Fundamental rights include absence of discrimination, right to life and security, due process, freedom of expression and religion, right to privacy, freedom of association and labor rights.

"All signs point to a crisis not just for human rights, but for the human rights movement," Yale professor of history and law Samuel Moyn told The Guardian the day the index was released. "Within many nations, these fundamental rights are falling prey to the backlash against a globalising economy in which the rich are winning. But human rights movements have not historically set out to name or shame inequality."

This reflects the thesis of Moyn's most recent book, Not Enough: Human Rights in an Unequal World.

Constraints on government powers, which measures the extent to which those who govern are bound by law, saw the second greatest declines (64 countries out of 113 dropped). This is where the United States saw the greatest deterioration, World Justice Project stated in a press release. "While all subfactors in this dimension declined at least slightly from 2016, the score for lawful transition of power – based on responses to survey questions on confidence in national and local election processes and procedures – declined most markedly," the press release stated.

The United States also scored notably poorly on several measurements of discrimination.

"With scores of .50 for equal treatment and absence of discrimination (on a scale of 0 to 1), .48 for discrimination in the civil justice system and .37 for discrimination in the criminal justice system, the U.S. finds itself ranked 78 out of 113 countries on all three subfactors," World Justice Project stated.

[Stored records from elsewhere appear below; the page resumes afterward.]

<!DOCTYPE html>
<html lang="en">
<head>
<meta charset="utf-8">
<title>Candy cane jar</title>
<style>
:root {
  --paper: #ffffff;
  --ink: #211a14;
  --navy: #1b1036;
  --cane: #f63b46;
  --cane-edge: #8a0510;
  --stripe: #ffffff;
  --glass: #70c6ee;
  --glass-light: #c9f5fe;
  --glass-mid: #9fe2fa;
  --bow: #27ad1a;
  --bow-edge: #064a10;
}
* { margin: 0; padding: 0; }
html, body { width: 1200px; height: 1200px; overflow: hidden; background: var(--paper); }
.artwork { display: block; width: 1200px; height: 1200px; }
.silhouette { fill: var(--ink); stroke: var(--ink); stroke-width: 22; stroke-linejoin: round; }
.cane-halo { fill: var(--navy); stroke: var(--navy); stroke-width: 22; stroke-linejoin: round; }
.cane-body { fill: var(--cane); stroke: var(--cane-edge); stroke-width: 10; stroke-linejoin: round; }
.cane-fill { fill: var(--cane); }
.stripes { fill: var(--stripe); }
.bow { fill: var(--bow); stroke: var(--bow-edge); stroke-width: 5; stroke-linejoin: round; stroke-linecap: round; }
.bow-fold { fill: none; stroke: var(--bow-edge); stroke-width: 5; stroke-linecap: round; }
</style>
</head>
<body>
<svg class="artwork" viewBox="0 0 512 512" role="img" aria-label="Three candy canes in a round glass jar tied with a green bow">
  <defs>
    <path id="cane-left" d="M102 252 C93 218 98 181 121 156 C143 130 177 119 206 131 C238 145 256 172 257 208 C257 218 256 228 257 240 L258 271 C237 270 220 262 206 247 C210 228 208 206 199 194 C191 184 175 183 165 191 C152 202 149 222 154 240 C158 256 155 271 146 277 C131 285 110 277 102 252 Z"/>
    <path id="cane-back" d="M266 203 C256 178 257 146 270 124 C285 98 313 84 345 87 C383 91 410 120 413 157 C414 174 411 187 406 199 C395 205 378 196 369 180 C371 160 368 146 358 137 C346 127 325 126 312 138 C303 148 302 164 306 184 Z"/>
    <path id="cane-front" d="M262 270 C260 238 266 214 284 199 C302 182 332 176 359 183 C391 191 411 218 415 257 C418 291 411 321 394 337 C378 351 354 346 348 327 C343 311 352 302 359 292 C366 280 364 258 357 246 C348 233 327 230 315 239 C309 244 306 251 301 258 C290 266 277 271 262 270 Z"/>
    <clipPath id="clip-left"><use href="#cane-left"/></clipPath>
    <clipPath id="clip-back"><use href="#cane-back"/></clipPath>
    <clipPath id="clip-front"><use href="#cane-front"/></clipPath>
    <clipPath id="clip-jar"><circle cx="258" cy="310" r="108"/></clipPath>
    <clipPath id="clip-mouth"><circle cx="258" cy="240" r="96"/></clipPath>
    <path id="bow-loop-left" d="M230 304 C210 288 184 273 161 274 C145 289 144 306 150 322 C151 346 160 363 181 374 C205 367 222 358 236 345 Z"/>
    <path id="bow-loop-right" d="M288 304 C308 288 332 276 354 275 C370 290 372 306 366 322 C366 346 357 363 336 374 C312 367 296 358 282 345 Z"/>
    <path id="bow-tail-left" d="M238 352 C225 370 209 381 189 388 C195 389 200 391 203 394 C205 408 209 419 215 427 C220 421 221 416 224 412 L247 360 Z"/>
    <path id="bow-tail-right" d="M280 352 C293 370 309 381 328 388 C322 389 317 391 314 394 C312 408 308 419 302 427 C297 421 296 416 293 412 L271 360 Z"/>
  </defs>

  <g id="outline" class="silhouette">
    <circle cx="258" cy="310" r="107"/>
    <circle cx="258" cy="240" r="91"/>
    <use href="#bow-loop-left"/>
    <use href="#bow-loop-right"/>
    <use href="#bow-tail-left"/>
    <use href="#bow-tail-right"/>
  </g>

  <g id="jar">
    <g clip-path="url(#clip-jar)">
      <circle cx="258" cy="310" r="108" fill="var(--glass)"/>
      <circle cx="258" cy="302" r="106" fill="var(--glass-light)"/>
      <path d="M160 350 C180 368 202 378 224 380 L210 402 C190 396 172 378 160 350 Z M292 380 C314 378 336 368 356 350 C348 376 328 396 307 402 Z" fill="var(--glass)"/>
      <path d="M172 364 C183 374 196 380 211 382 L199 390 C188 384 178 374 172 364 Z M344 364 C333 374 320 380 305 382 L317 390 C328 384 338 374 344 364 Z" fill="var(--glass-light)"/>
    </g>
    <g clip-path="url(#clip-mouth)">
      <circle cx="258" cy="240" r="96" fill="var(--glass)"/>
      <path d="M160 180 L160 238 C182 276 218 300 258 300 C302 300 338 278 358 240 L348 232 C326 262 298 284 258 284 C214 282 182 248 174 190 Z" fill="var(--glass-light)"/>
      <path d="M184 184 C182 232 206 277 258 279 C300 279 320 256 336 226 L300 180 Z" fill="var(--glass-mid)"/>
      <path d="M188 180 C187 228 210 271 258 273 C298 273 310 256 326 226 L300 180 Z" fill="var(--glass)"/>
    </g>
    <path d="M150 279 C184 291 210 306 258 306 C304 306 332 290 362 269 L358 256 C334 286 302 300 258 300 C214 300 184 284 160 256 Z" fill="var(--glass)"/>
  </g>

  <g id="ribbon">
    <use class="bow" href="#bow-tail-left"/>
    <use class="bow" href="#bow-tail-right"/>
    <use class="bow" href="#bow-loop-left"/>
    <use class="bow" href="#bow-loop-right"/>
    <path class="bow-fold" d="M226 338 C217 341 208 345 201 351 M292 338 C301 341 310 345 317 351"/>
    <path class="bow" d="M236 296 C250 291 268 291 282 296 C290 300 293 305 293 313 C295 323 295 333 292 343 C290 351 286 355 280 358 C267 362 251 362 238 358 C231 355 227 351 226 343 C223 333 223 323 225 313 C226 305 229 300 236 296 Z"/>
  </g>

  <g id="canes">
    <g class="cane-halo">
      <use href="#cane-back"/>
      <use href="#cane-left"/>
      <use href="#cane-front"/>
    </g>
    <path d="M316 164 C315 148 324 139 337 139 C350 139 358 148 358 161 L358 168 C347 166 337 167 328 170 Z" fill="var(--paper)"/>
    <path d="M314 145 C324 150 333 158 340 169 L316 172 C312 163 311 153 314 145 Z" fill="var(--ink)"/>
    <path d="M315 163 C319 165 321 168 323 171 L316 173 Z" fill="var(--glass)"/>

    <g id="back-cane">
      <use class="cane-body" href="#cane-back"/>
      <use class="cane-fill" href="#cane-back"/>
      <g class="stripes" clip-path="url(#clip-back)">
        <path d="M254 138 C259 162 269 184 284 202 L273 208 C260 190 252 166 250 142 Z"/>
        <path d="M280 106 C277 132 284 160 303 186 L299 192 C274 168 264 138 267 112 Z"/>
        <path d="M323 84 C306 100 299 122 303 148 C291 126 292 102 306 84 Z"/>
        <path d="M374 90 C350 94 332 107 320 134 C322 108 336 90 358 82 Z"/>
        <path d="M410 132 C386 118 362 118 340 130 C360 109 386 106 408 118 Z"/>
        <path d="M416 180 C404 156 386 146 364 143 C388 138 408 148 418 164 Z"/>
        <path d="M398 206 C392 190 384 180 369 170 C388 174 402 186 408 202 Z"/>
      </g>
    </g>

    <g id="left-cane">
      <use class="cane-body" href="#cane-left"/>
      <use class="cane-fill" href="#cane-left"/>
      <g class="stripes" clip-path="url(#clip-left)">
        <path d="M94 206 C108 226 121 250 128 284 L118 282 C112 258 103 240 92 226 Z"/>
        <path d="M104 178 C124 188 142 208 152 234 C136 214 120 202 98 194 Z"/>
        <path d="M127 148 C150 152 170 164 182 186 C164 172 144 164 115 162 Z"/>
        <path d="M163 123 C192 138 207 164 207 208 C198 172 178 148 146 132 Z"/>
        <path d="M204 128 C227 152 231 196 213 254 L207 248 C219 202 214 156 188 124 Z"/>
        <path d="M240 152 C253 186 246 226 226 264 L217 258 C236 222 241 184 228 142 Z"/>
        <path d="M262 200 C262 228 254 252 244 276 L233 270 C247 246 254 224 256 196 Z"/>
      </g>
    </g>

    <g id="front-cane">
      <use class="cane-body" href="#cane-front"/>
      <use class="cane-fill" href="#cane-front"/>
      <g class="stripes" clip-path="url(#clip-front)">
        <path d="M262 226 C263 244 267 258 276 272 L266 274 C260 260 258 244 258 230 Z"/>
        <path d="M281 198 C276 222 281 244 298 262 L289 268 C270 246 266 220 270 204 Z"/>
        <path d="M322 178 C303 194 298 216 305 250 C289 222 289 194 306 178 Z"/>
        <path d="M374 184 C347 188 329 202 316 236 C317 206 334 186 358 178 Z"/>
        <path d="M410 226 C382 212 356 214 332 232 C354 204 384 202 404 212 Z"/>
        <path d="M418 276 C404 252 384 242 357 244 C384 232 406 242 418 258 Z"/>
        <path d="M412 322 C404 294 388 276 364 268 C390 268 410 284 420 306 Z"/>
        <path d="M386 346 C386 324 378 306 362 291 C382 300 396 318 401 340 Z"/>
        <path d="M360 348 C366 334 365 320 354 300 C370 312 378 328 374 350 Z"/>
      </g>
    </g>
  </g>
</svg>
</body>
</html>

The four Nordic countries – Denmark, Norway, Finland and Sweden – remained in the top four positions. New Zealand, Canada and Australia were the only top 10 countries outside of Europe.

"The WJP's 2017–2018 Rule of Law Index received scant attention from U.S. corporate media," Project Censored noted.

The only coverage they found was a Newsweek article drawing on The Guardian's coverage. This pattern of ignoring international comparisons, across all subject matter, is pervasive in the corporate media. It severely cripples our capacity for objective self-reflection and self-improvement as a nation.